Exercise 5: Graphical illustration of the Periodic Law
The data to be graphed is on pages 177-178 of the Chemistry Workbook
Procedure: (GRAPHING PAPER)1.Draw a line in the middle of a piece of a graph paper, separating the page intotop and bottom. On the top, plot a graph of ionization energy (y-axis) vs. atomicnumber. For each graph, connect successive dots with straight lines. Also, ensurethat identical atomic numbers are plotted on the same vertical position on the sheet(i.e. atomic number 1 in the top graph should be in the same line as atomic number 1in the bottom graph).2.Circle each point and label it with the symbol of the element.3.Connect the elements of the same family/group with solid lines, each in differentcolor.
See examples below.

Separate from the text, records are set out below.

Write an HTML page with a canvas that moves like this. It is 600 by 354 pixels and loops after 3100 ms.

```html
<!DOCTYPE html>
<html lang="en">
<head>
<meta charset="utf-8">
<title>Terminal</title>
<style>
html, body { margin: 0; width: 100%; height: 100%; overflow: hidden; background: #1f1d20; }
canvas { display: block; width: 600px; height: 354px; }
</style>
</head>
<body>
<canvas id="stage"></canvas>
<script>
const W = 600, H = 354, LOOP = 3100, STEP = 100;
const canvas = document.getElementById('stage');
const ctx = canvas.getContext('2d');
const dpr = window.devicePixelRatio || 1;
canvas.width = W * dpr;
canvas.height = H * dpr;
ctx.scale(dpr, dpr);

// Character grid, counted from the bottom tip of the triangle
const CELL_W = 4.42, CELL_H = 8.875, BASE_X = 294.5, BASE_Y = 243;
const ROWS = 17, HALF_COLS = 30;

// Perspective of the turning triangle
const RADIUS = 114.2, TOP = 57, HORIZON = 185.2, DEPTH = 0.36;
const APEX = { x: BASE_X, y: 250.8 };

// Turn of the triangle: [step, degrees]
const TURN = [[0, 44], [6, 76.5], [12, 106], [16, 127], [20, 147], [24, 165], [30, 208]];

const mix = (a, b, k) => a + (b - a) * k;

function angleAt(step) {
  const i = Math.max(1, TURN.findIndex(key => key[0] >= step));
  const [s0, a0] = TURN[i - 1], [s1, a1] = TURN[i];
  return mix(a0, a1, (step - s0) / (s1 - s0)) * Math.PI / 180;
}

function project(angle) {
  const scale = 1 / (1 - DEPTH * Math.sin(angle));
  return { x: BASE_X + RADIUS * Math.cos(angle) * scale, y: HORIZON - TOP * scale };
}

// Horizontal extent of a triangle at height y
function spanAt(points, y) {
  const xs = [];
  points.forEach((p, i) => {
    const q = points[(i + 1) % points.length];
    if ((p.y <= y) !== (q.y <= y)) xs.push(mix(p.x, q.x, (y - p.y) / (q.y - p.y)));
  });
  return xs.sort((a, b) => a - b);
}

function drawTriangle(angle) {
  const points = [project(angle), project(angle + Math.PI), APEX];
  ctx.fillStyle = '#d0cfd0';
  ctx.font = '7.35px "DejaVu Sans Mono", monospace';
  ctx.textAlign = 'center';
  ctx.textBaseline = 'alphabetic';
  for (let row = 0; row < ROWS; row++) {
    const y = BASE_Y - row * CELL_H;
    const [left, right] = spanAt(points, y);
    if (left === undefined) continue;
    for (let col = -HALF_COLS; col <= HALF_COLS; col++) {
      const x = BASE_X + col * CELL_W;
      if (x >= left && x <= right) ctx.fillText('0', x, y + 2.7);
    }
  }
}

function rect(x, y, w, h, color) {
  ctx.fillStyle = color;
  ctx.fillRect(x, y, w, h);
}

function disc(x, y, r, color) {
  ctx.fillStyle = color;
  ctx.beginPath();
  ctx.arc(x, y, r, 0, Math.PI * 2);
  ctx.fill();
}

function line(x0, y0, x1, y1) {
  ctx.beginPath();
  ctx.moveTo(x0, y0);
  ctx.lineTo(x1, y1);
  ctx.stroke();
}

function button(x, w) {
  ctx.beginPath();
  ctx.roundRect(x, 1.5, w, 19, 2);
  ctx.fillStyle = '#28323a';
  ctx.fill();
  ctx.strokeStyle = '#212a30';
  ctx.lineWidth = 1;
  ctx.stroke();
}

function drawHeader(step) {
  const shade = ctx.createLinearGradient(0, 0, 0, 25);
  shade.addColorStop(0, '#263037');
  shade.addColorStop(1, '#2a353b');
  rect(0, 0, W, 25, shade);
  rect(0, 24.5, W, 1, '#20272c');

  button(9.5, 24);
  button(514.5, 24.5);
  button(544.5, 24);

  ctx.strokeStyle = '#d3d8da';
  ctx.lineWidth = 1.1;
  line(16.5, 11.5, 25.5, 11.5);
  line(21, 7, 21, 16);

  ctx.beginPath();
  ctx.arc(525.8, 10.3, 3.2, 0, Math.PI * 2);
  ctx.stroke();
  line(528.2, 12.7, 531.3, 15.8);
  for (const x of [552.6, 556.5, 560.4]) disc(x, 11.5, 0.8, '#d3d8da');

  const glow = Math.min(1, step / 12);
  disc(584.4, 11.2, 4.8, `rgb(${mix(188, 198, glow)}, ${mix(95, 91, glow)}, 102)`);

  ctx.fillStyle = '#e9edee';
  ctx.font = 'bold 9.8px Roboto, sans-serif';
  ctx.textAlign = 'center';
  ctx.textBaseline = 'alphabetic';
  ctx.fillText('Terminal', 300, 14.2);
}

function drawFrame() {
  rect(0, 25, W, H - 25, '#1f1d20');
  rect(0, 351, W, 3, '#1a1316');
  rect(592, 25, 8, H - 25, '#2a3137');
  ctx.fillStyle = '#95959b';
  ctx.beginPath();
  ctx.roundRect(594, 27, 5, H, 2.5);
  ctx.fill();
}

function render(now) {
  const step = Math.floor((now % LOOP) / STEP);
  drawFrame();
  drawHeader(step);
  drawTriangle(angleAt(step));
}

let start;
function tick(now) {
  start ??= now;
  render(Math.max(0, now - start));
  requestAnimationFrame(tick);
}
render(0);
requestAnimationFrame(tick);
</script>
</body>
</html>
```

Analysis Questions: (ONE WHOLE SHEET)1.Examine your graph of ionization energy vs. atomic number.a.Which elements are found at the main peaks on your graph (there shouldbe 3)? What do these elements have in common?b.Which elements are found at the main valleys on your graph (thereshould be 3)? What do these elements have in common?2.Do the same thing with your graph of atomic radius vs. atomic number. Answer questions (a) and (b) of number 1.3.How are atomic radii and ionization energy related? (i.e. as atomic radiusincreases, what happens to the ionization energy?)4.Generally, as you go from left to right across a period on the periodic table, whathappens to atomic radius? What about ionization energy?5.As you go down a group in the periodic table, what happens to atomic radius?What about ionization energy?6.Define electron affinity. In which corner of the periodic table is it highest? Explainwhy this is so.7.Define electronegativity. Where on the periodic table is it highest? Explain whythis is the case.